# [Exercise instructions]
Find every line in the entries that holds the string "position" and report it.

# [Data for analysis]
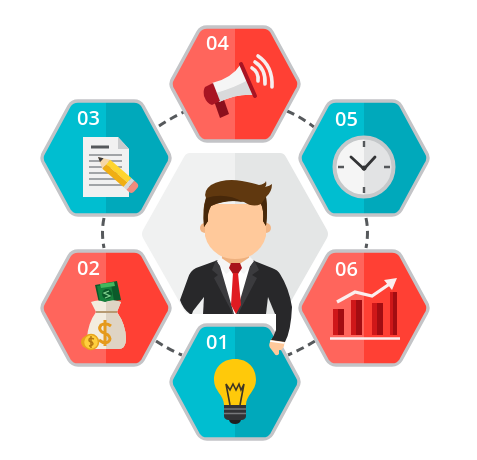
<!DOCTYPE html>
<html lang="en">
<head>
<meta charset="utf-8">
<title>Six-step business infographic</title>
<style>
:root {
  --red: #ff4034; --red-light: #ff655c;
  --teal: #00a9bb; --teal-light: #00bed0;
  --border: #c3c4c7; --dash: #56595c;
  --panel: #e4e6e6; --panel-light: #f0f1f1;
  --skin: #ffc99b; --hair: #60380f; --suit: #28282a; --tie: #e01b22;
  --paper: #f1f1f1; --yellow: #ffc90a;
}
* { box-sizing: border-box; margin: 0; padding: 0; }
html, body { width: 477px; height: 460px; overflow: hidden; background: #fff; }
.infographic { position: relative; width: 477px; height: 460px; overflow: hidden; }
.layer { position: absolute; left: 0; top: 0; width: 477px; height: 460px; }
.steps { list-style: none; }
.step { position: absolute; width: 132px; height: 120px; }
.step svg { display: block; width: 132px; height: 120px; }
.number {
  position: absolute; left: 36px; top: 9px;
  font: 600 20px/20px "Open Sans", "Noto Sans", sans-serif; color: #fff;
}
.red { --dark: var(--red); --light: var(--red-light); }
.teal { --dark: var(--teal); --light: var(--teal-light); }
.s1 { left: 169px; top: 322px; }
.s2 { left: 40px; top: 248px; }
.s3 { left: 40px; top: 98px; }
.s4 { left: 169px; top: 24px; }
.s5 { left: 298px; top: 98px; }
.s6 { left: 298px; top: 248px; }
.s1 .number { left: 37px; top: 10px; }
.s4 .number { left: 37px; }
.s2 .number, .s3 .number { left: 37px; top: 10px; }
.s5 .number, .s6 .number { left: 37px; top: 11px; }
</style>
</head>
<body>
<main class="infographic">
  <svg class="layer" viewBox="0 0 477 460" aria-hidden="true">
    <defs>
      <g id="hexagon">
        <path fill="var(--dark)" d="M-28-57H28Q34-57 37-52L62-6Q66 0 62 6L37 52Q34 57 28 57H-28Q-34 57-37 52L-62 6Q-66 0-62-6L-37-52Q-34-57-28-57Z"/>
        <path fill="var(--light)" d="M0-57H-28Q-34-57-37-52L-62-6Q-66 0-62 6L-37 52Q-34 57-28 57H0Z"/>
        <path fill="none" stroke="var(--border)" stroke-width="3.4" d="M-28-57H28Q34-57 37-52L62-6Q66 0 62 6L37 52Q34 57 28 57H-28Q-34 57-37 52L-62 6Q-66 0-62-6L-37-52Q-34-57-28-57Z"/>
      </g>
    </defs>
    <g class="connectors" fill="none" stroke="var(--dash)" stroke-width="3" stroke-dasharray="8 5">
      <path d="M159 126Q171 118 186 111"/>
      <path d="M287 111Q301 117 314 127"/>
      <path d="M104 218Q101 232 104 248"/>
      <path d="M366 218Q369 232 366 248"/>
      <path d="M156 341Q168 349 182 355"/>
      <path d="M315 341Q302 349 288 355"/>
    </g>
    <g class="centre-panel">
      <path fill="var(--panel)" d="M235 153H280Q284 153 286 157L327 230Q329 234 327 238L286 310Q284 314 280 314H235Z"/>
      <path fill="var(--panel-light)" d="M235 153H190Q186 153 184 157L143 230Q141 234 143 238L184 310Q186 314 190 314H235Z"/>
    </g>
  </svg>

  <ol class="steps">
    <li class="step teal s1">
      <svg viewBox="169 322 132 120" role="img" aria-label="Light bulb">
        <use href="#hexagon" transform="translate(235 382)"/>
        <path fill="var(--yellow)" d="M235 359C222 359 214 368 214 380C214 391 224 395 224 405H246C246 395 256 391 256 380C256 368 248 359 235 359Z"/>
        <path fill="none" stroke="#3d3524" stroke-width="1.6" d="M230 405L226 384L230 390L233 384L236 390L239 384L241 390L244 384L240 405"/>
        <path fill="#333336" d="M224 405H246V416Q246 419 242 420H228Q224 419 224 416Z"/>
        <path fill="#1e1e20" d="M229 420H241Q240 424 235 424Q230 424 229 420Z"/>
        <path stroke="#77787b" stroke-width="1.4" d="M224 409H246M224 413.500H246"/>
      </svg>
      <span class="number">01</span>
    </li>

    <li class="step red s2">
      <svg viewBox="40 248 132 120" role="img" aria-label="Money bag with coins">
        <use href="#hexagon" transform="translate(106 308)"/>
        <g class="banknotes">
          <path fill="#0b5a2a" d="M95 285L117 281L121 300L99 303Z"/>
          <path fill="#16803b" d="M97 286L111 284L114 301L100 302Z"/>
          <path fill="#43b75d" d="M100 284L114 282L115 286L101 288Z"/>
          <ellipse cx="107" cy="294" rx="5" ry="5" fill="#0b5a2a"/>
          <path fill="none" stroke="#7ed08d" stroke-width="1.3" d="M109 291L104 293L110 296L105 298"/>
        </g>
        <g class="bag">
          <path fill="#f3ecdf" d="M91 302Q98 299 105 302Q113 299 121 302L117 312Q126 325 126 339Q126 349 118 349H95Q86 349 87 338Q88 323 96 312Z"/>
          <path fill="#dfd4c4" d="M106 302Q114 299 121 302L117 312Q126 325 126 339Q126 349 118 349H106Z"/>
          <path stroke="#b79a72" stroke-width="2" d="M96 312H117"/>
          <path fill="none" stroke="#e59a1c" stroke-width="3" d="M111 326Q106 322 101 325Q98 329 102 332L108 335Q112 339 108 342Q104 344 99 340M105 320V346"/>
        </g>
        <g class="coins">
          <circle cx="87" cy="342" r="6" fill="#e8a51d"/>
          <circle cx="91" cy="342" r="7.500" fill="#ffcf3d" stroke="#e8a51d" stroke-width="1.500"/>
          <path fill="none" stroke="#b87810" stroke-width="1.500" d="M94 339Q89 337 89 340Q89 342 92 342Q95 345 89 346M91 336V348"/>
        </g>
      </svg>
      <span class="number">02</span>
    </li>

    <li class="step teal s3">
      <svg viewBox="40 98 132 120" role="img" aria-label="Document and pencil">
        <use href="#hexagon" transform="translate(106 158)"/>
        <path fill="var(--paper)" d="M83 137H118L129 149V197H83Z"/>
        <path fill="#c9cbcd" d="M118 137L129 149H118Z"/>
        <path stroke="#55585b" stroke-width="3" d="M91 147H109"/>
        <path stroke="#a1a4a7" stroke-width="2" d="M89 155H122M89 161H122M89 167H122M89 173H122M89 179H122M89 185H122"/>
        <g class="pencil" transform="translate(98 157) rotate(41)">
          <path fill="#f6d7a7" d="M0 0L11-6V6Z"/>
          <path fill="#3a3a3c" d="M0 0L5-2.700V2.700Z"/>
          <path fill="#ffd52e" d="M11-6H39V0H11Z"/>
          <path fill="#f0ae13" d="M11 0H39V6H11Z"/>
          <path fill="#d5d7d9" d="M39-6H43V6H39Z"/>
          <path fill="#f08b7d" d="M43-6H46Q50-6 50-2V2Q50 6 46 6H43Z"/>
        </g>
      </svg>
      <span class="number">03</span>
    </li>

    <li class="step red s4">
      <svg viewBox="169 24 132 120" role="img" aria-label="Megaphone">
        <use href="#hexagon" transform="translate(235 84)"/>
        <path fill="#8c0f1c" d="M214 101L223 97L229 114L220 118Z"/>
        <path fill="#f5f5f5" d="M212 83Q231 79 241 64L255 95Q238 93 219 102Z"/>
        <path fill="#d9dadb" d="M216 93Q236 87 248 80L255 95Q238 93 219 102Z"/>
        <path fill="#a81423" d="M205 87L213 83L220 101L212 105Q207 104 204 96Q203 90 205 87Z"/>
        <path stroke="#a81423" stroke-width="4" stroke-linecap="round" d="M241 64L255 96"/>
        <g class="sound-waves" fill="none" stroke="#f7eeee" stroke-width="3.600" stroke-linecap="round">
          <path d="M252 68Q259 72 258 81"/>
          <path d="M255 62Q266 69 265 84"/>
          <path d="M258 56Q273 66 272 87"/>
        </g>
      </svg>
      <span class="number">04</span>
    </li>

    <li class="step teal s5">
      <svg viewBox="298 98 132 120" role="img" aria-label="Clock">
        <use href="#hexagon" transform="translate(364 158)"/>
        <circle cx="364" cy="167" r="30" fill="#f5f5f5"/>
        <path fill="#e2e3e4" d="M364 137A30 30 0 0 1 364 197Z"/>
        <circle cx="364" cy="167" r="29.500" fill="none" stroke="#c5c8ca" stroke-width="4"/>
        <path stroke="#55585b" stroke-width="2.400" d="M364 141V147M364 187V193M338 167H344M384 167H390"/>
        <path fill="none" stroke="#333436" stroke-width="2.800" stroke-linecap="round" d="M351 157L364 169L375 157"/>
        <circle cx="364" cy="168" r="2.500" fill="#333436"/>
      </svg>
      <span class="number">05</span>
    </li>

    <li class="step red s6">
      <svg viewBox="298 248 132 120" role="img" aria-label="Rising bar chart">
        <use href="#hexagon" transform="translate(364 308)"/>
        <g class="bars" fill="#cf1719">
          <path d="M333 309H344V335H333ZM351 300H362V335H351ZM372 303H383V335H372ZM390 292H397V335H390Z"/>
          <path fill="#a30d12" d="M338 309H344V335H338ZM356 300H362V335H356ZM377 303H383V335H377ZM393 292H397V335H393Z"/>
        </g>
        <path stroke="#fbeeee" stroke-width="2.400" d="M330 338.500H400"/>
        <path fill="none" stroke="#fbeeee" stroke-width="3.200" d="M337 302L355 292L372 296L391 283"/>
        <path fill="#fbeeee" d="M384 280L397 278L392 290Z"/>
      </svg>
      <span class="number">06</span>
    </li>
  </ol>

  <svg class="layer" viewBox="0 0 477 460" role="img" aria-label="Businessman in a suit pointing down to step 01">
    <g class="hand" fill="var(--skin)">
      <path d="M272 338H285L284 346Q282 351 279 350L279 354Q276 357 274 353L271 349Q268 346 270 342Z"/>
    </g>
    <g class="body">
      <path fill="var(--suit)" d="M218 260L196 268Q190 271 188 278L180 300Q183 309 190 314H276V312L276 330Q274 336 271 340L285 342Q291 331 292 307Q289 288 280 274Q278 270 272 268L252 260Z"/>
      <path fill="#fff" d="M217 261L235 270L253 261L238 314H233Z"/>
      <path fill="none" stroke="#fff" stroke-width="1.600" d="M270 341L284 343"/>
      <path fill="var(--panel)" d="M268 297L275 314H266Z"/>
      <path fill="var(--panel-light)" d="M204 297L203 314H192L193 311Z"/>
      <path fill="#3b3b3e" d="M216 260L212 270L218 275L214 278L233 314H234L220 266ZM254 260L259 270L252 275L257 278L238 314H236L250 266Z"/>
    </g>
    <g class="neck">
      <path fill="#eeb07e" d="M222 246H249V260L235 270L222 260Z"/>
      <path fill="#f5f5f5" d="M220 257L235 267L226 274L217 261ZM250 257L235 267L244 274L254 261Z"/>
    </g>
    <g class="tie">
      <path fill="#a8121a" d="M231 263H240L242 268L238 274H233L229 268Z"/>
      <path fill="var(--tie)" d="M233 273H238L241 305L236 314L231 305Z"/>
    </g>
    <g class="head">
      <circle cx="205" cy="228" r="5" fill="#f2b584"/>
      <circle cx="266" cy="228" r="5" fill="#f2b584"/>
      <path fill="var(--skin)" d="M205 204H266V236Q263 248 252 255Q245 259 235 259Q226 259 219 255Q208 248 205 236Z"/>
      <path fill="var(--hair)" d="M204 227Q202 208 206 198Q203 191 211 185Q224 178 242 181Q253 183 259 185Q265 184 266 181Q267 185 265 187Q270 186 272 184Q272 192 266 197Q268 210 266 226L263 221Q264 210 261 204Q253 208 244 202Q228 199 211 206Q207 214 208 221Z"/>
      <path fill="#47280a" d="M206 198Q203 210 204 227L208 221Q207 212 211 206Q225 199 243 202Q226 192 206 198ZM266 197Q268 210 266 226L263 221Q264 210 261 204Z"/>
    </g>
  </svg>
</main>
</body>
</html>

# [Task output]
.infographic { position: relative; width: 477px; height: 460px; overflow: hidden; }
.layer { position: absolute; left: 0; top: 0; width: 477px; height: 460px; }
.step { position: absolute; width: 132px; height: 120px; }
  position: absolute; left: 36px; top: 9px;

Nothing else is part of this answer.